O-003 - IMM-101 Extends Survival and Maintains Quality of Life in IMAGE 1, a Randomized, Open-label Phase II Trial comparing Gemcitabine with and without IM...

Date 04 July 2015
Event WorldGI 2015
Session Oral and LBA abstracts
Topics Anticancer agents
Pancreatic Cancer
Biological Therapy
Presenter A. Dalgleish
Citation Annals of Oncology (2015) 26 (suppl_4): 108-116. 10.1093/annonc/mdv235
Authors A. Dalgleish, H. Bilyard, L.R. Brunet
  • St George's University of London, London/UK



The three most important issues for patients with pancreatic cancer and their caregivers are QoL, extending life and managing symptoms. Although existing treatment options can extend survival, this may be at the expense of QoL. We have reported that IMM-101, a systemic immunomodulator containing heat-killed Mycobacterium obuense (NCTC13365), provides significant survival benefits in this patient population when given in combination with Gemcitabine (Gem). Here, we provide evidence that this combination maintains and may actually improve certain aspects of QoL compared to chemotherapy alone.


In IMAGE 1, advanced pancreatic cancer patients (WHO score 0-2, n = 110) were assigned randomly to receive IMM-101 (0.1 mL, 10 mg/mL intradermally) + Gem (1000 mg/m2 q7d3) (n = 75) or Gem alone (n = 35) for a 12-cycle maximum. The efficacy endpoint of primary interest was OS. PFS, safety, tolerability and QoL were also assessed. Patients were asked to complete the cancer-specific EORTC QLQ-C30 questionnaire, which includes five functional scales (physical, role, cognitive, emotional, social functioning), three symptom scales (fatigue, pain, nausea), a global health status scale and single items (dyspnoea, appetite loss, constipation, diarrhoea, insomnia, financial impact). A pancreatic cancer-specific questionnaire (QLQ-PAN26, incorporating 12 single items and 5 combined scores) was also completed.

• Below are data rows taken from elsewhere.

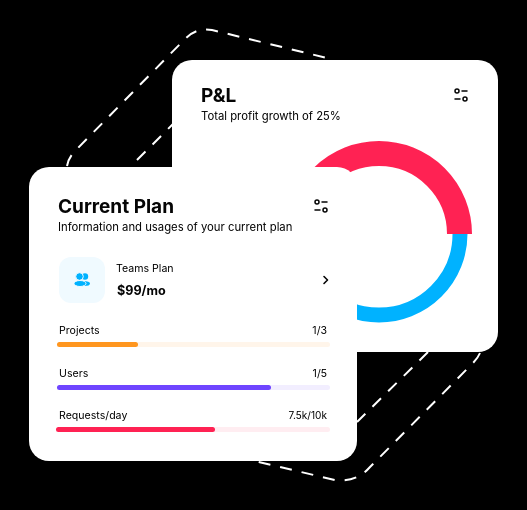
<!DOCTYPE html>
<html lang="en">
<head>
<meta charset="utf-8">
<title>Plan and profit cards</title>
<style>
  :root {
    --backdrop: #000;
    --card: #fff;
    --ink: #050505;
    --red: #ff2253;
    --red-soft: #ffedf1;
    --blue: #00b2ff;
    --blue-soft: #f0faff;
    --orange: #ff961f;
    --orange-soft: #fff5ea;
    --violet: #6f45ff;
    --violet-soft: #f2eeff;
  }
  * { box-sizing: border-box; margin: 0; padding: 0; }
  html, body { width: 527px; height: 510px; overflow: hidden; background: var(--backdrop); }
  body { font-family: Inter, "Open Sans", sans-serif; color: var(--ink); }
  svg { display: block; }
  .stage { position: relative; width: 527px; height: 510px; overflow: hidden; }
  .connectors { position: absolute; inset: 0; fill: none; stroke: #fff; stroke-width: 2; stroke-dasharray: 12 10; }
  .card { position: absolute; background: var(--card); border-radius: 20px; }
  .profit { left: 172px; top: 60px; width: 326px; height: 292px; padding: 24px 29px; }
  .plan { left: 29px; top: 167px; width: 328px; height: 294px; padding: 28px 28px 0 29px; }
  .card-header { display: flex; justify-content: space-between; white-space: nowrap; }
  h2 { font-size: 19px; line-height: 24px; font-weight: 700; }
  .summary { font-size: 11.3px; line-height: 16px; }
  .settings { width: 16px; height: 14px; margin-top: 4px; fill: none; stroke: var(--ink); stroke-width: 1.5; stroke-linecap: round; }
  .plan .settings { margin: 4px 0 0 -24px; }
  .donut { position: absolute; left: 112px; top: 79px; fill: none; }
  .tier { display: flex; align-items: center; height: 46px; margin-top: 22px; padding-left: 1px; }
  .tier-icon { display: grid; place-items: center; width: 46px; height: 46px; border-radius: 12px; background: var(--blue-soft); fill: var(--blue); }
  .tier-text { flex: 1; margin-left: 11px; }
  .tier-name { font-size: 10.6px; line-height: 22px; }
  .tier-price { font-size: 12.6px; line-height: 22px; font-weight: 700; padding-left: 1px; }
  .chevron { fill: none; stroke: var(--ink); stroke-width: 1.6; stroke-linecap: round; stroke-linejoin: round; }
  .usage { display: grid; gap: 18.5px; margin: 20px -1px 0 -1px; list-style: none; }
  .usage-label { display: flex; justify-content: space-between; padding: 0 3px 0 2px; font-size: 10.6px; line-height: 15px; }
  .bar { height: 5px; margin-top: 4px; border-radius: 3px; background: var(--track); }
  .bar-fill { height: 5px; border-radius: 3px; background: var(--fill); }
  .projects { --fill: var(--orange); --track: var(--orange-soft); }
  .projects .bar-fill { width: 81px; }
  .users { --fill: var(--violet); --track: var(--violet-soft); }
  .users .bar-fill { width: 214px; }
  .requests { --fill: var(--red); --track: var(--red-soft); }
  .requests .bar { margin-left: -1px; }
  .requests .bar-fill { width: 159px; }
  .requests .amount { font-size: 10.1px; }
</style>
</head>
<body>
<main class="stage">
  <svg class="connectors" width="527" height="510" viewBox="0 0 527 510" aria-hidden="true">
    <path d="M67 166Q68 159 74 152L184 40Q196 27 212 30L331 59"/>
    <path d="M137 160L173 124"/>
    <path d="M480 353Q478 358 472 364L370 467Q356 483 335 480L250 460"/>
    <path d="M428 352L357 422"/>
  </svg>

  <section class="card profit">
    <header class="card-header">
      <div>
        <h2>P&amp;L</h2>
        <p class="summary">Total profit growth of 25%</p>
      </div>
      <svg class="settings" viewBox="0 0 16 14" aria-hidden="true">
        <g id="sliders">
          <circle cx="4" cy="3" r="2"/>
          <path d="M9 3H14M2 11H7"/>
          <circle cx="12" cy="11" r="2"/>
        </g>
      </svg>
    </header>
    <svg class="donut" width="190" height="190" viewBox="0 0 190 190" role="img" aria-label="Profit and loss ring chart">
      <path d="M176 95A81 81 0 0 1 14 95" stroke="var(--blue)" stroke-width="15"/>
      <path d="M14.5 95A80.5 80.5 0 0 1 175.5 95" stroke="var(--red)" stroke-width="25"/>
    </svg>
  </section>

  <section class="card plan">
    <header class="card-header">
      <div>
        <h2>Current Plan</h2>
        <p class="summary">Information and usages of your current plan</p>
      </div>
      <svg class="settings" viewBox="0 0 16 14" aria-hidden="true"><use href="#sliders"/></svg>
    </header>

    <div class="tier">
      <div class="tier-icon">
        <svg width="18" height="16" viewBox="0 0 18 16" aria-hidden="true">
          <circle cx="12" cy="4.5" r="3.2"/>
          <circle cx="6.5" cy="4.5" r="3.8" stroke="var(--blue-soft)"/>
          <path d="M10 9Q17 9 17 11.5Q17 14 11 14Z"/>
          <ellipse cx="7" cy="11.5" rx="6" ry="3"  stroke="var(--blue-soft)"/>
        </svg>
      </div>
      <div class="tier-text">
        <p class="tier-name">Teams Plan</p>
        <p class="tier-price">$99/mo</p>
      </div>
      <svg class="chevron" width="8" height="10" viewBox="0 0 8 10" aria-hidden="true"><path d="M3 1.5L6.5 5L3 8.5"/></svg>
    </div>

    <ul class="usage">
      <li class="projects">
        <div class="usage-label"><span>Projects</span><span>1/3</span></div>
        <div class="bar"><div class="bar-fill"></div></div>
      </li>
      <li class="users">
        <div class="usage-label"><span>Users</span><span>1/5</span></div>
        <div class="bar"><div class="bar-fill"></div></div>
      </li>
      <li class="requests">
        <div class="usage-label"><span>Requests/day</span><span class="amount">7.5k/10k</span></div>
        <div class="bar"><div class="bar-fill"></div></div>
      </li>
    </ul>
  </section>
</main>
</body>
</html>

Responses were used to compute QoL scores, which were analysed by repeated measures analysis of covariance using least squares (LS) means.


As previously reported, IMM-101 was associated with clinically meaningful increases in OS and PFS, with no additional burden of adverse events above those relating to chemotherapy or the underlying disease. Patients with metastatic disease (n = 92) benefitted the most from combination treatment with a significant 59% increase in median OS from 4.4 months (Gem, n = 28) to 7 months (IMM-101 + Gem, n = 64) (p = 0.01). Results from QoL questionnaires showed that patients receiving IMM-101 + Gem did not suffer deterioration in QoL and clinically meaningful overall improvements in several parameters, as measured by differences in LS means in the two groups, were observed. Compared to patients receiving IMM-101 + Gem, global health and functional scale scores of patients receiving chemotherapy alone deteriorated earlier in the course of the study. The effects on emotional behaviour, such as cognitive, social and emotional functioning, which showed consistent and clinically meaningful improvements, are noteworthy. The sample size and variability in questionnaire completion rates at each time point are limitations to the formal statistical analysis of the results but differences in LS means over time are supportive of a longer time to deterioration in QoL for the IMM-101 + Gem combination.


The significant survival benefits in patients with advanced pancreatic cancer treated with IMM-101 + Gem were not accompanied by deterioration in QoL. Instead, patients reported an improvement in several QoL scores. Extending survival while maintaining or improving QoL and without loss of functional status is an important aspect of treatment for these patients.